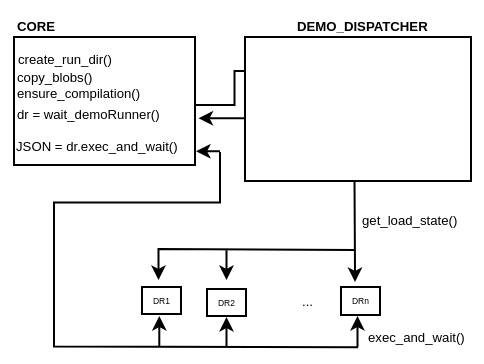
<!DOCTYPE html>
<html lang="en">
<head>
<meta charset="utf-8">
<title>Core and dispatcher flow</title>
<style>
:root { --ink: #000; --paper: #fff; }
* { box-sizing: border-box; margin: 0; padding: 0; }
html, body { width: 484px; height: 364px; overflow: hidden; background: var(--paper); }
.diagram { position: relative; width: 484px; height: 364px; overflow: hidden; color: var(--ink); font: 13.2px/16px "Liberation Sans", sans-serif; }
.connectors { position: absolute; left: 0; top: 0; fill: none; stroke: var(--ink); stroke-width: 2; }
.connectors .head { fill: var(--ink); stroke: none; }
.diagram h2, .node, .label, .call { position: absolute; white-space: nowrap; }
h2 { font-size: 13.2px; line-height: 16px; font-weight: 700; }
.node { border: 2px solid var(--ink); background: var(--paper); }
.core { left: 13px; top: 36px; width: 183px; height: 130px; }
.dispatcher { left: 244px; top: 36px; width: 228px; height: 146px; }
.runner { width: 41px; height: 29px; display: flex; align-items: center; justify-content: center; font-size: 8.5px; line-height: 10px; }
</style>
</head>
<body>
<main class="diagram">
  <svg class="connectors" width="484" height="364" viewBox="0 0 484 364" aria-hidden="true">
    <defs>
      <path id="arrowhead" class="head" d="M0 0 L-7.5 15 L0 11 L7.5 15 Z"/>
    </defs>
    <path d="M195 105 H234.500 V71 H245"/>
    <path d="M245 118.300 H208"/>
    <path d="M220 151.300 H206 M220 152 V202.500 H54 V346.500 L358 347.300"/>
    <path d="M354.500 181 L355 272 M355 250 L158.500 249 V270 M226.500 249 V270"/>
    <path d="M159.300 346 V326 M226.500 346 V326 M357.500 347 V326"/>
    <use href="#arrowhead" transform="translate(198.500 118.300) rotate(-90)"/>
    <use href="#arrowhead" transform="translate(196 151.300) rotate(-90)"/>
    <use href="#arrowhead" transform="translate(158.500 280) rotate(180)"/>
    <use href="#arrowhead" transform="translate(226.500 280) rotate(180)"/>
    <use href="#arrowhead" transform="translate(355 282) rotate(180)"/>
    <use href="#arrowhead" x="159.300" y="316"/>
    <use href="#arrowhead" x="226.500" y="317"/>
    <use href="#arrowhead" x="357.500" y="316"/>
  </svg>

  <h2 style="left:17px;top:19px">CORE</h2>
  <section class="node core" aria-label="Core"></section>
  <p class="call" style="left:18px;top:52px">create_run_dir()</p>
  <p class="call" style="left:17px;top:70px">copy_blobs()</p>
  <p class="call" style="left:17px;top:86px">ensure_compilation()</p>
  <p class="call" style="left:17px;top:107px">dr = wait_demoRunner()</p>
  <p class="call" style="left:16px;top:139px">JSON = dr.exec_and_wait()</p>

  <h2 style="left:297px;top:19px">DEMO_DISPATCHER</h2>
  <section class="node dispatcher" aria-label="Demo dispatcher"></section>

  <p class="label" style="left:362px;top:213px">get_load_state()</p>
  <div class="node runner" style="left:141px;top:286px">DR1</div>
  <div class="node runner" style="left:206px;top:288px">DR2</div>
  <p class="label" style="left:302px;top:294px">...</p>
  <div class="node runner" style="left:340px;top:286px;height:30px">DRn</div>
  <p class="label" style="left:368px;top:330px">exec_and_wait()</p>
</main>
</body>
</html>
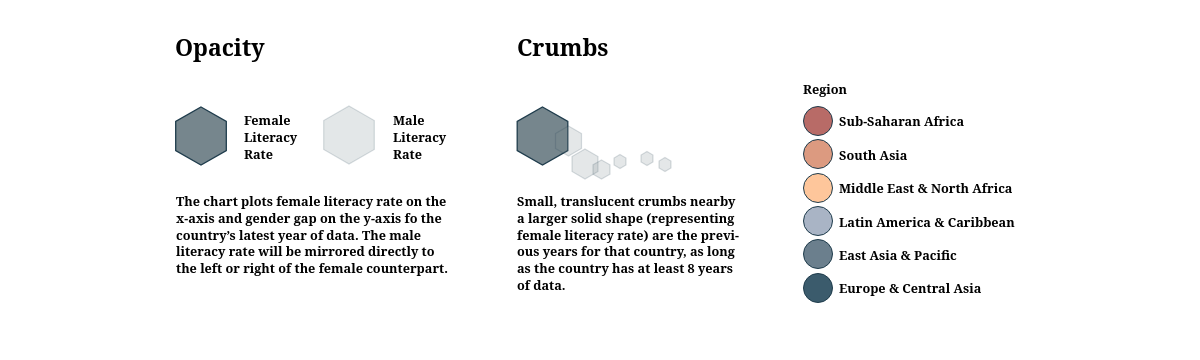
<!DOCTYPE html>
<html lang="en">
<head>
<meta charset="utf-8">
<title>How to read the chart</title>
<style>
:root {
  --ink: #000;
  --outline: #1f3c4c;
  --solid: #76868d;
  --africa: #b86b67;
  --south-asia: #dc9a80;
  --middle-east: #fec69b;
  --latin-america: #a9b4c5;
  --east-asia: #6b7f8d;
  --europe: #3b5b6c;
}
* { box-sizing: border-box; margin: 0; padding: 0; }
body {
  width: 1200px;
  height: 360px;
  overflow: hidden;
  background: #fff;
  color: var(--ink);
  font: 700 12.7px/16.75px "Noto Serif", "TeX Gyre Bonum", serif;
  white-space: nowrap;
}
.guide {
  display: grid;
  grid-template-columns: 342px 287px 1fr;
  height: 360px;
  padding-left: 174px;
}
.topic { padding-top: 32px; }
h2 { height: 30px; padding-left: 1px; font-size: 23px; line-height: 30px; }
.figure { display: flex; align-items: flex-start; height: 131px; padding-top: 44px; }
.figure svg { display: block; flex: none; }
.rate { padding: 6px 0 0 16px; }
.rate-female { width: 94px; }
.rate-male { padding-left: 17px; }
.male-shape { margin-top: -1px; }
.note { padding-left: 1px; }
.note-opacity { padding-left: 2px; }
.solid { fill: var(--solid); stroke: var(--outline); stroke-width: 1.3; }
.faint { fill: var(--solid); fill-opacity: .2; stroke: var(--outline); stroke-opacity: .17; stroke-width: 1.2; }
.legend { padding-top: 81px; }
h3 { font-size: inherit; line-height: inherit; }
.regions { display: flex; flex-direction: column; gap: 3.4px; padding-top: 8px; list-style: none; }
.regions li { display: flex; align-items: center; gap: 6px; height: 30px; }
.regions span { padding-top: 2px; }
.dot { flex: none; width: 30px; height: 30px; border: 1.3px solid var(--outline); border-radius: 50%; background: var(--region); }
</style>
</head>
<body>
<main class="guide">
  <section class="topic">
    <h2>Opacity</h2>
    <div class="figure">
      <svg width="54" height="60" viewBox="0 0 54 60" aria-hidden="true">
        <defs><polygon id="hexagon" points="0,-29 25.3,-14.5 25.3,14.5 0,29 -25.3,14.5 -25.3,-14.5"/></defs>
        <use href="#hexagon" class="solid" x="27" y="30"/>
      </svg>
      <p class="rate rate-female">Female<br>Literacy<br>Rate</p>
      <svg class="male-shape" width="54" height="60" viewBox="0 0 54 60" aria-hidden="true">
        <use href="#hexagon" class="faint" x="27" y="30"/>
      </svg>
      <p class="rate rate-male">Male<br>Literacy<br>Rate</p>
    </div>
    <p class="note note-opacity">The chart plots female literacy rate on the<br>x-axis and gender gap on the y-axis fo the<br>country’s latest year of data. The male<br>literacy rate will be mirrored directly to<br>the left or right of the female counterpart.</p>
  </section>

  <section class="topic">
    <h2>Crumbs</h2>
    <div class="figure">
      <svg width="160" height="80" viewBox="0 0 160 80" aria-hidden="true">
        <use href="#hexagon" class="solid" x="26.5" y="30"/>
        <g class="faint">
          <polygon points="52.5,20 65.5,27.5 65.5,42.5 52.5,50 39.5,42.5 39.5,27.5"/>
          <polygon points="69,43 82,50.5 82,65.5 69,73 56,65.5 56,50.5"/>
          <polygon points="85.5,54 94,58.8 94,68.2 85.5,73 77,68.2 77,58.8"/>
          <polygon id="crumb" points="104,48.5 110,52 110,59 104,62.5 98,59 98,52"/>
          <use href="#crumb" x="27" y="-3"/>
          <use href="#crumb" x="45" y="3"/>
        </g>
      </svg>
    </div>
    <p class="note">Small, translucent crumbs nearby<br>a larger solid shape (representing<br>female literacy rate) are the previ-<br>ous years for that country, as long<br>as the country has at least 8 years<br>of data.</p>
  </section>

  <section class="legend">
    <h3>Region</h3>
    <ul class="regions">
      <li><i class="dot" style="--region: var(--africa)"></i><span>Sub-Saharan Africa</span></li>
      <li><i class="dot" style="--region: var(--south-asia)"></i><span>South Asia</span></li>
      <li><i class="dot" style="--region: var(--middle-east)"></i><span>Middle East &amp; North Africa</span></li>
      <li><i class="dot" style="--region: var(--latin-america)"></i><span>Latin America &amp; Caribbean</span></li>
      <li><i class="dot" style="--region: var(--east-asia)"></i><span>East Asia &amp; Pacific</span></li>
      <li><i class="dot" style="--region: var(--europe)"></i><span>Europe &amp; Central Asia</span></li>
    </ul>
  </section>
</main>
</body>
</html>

***

## [EXERCISE AIM]
Would you reproduce, exactly and with nothing added, every line from the beginning of the entries above through the line that contains "relative; width: 484px;", both included, leaving out the pictures?

## [FINISHED EXERCISE]
<!DOCTYPE html>
<html lang="en">
<head>
<meta charset="utf-8">
<title>Core and dispatcher flow</title>
<style>
:root { --ink: #000; --paper: #fff; }
* { box-sizing: border-box; margin: 0; padding: 0; }
html, body { width: 484px; height: 364px; overflow: hidden; background: var(--paper); }
.diagram { position: relative; width: 484px; height: 364px; overflow: hidden; color: var(--ink); font: 13.2px/16px "Liberation Sans", sans-serif; }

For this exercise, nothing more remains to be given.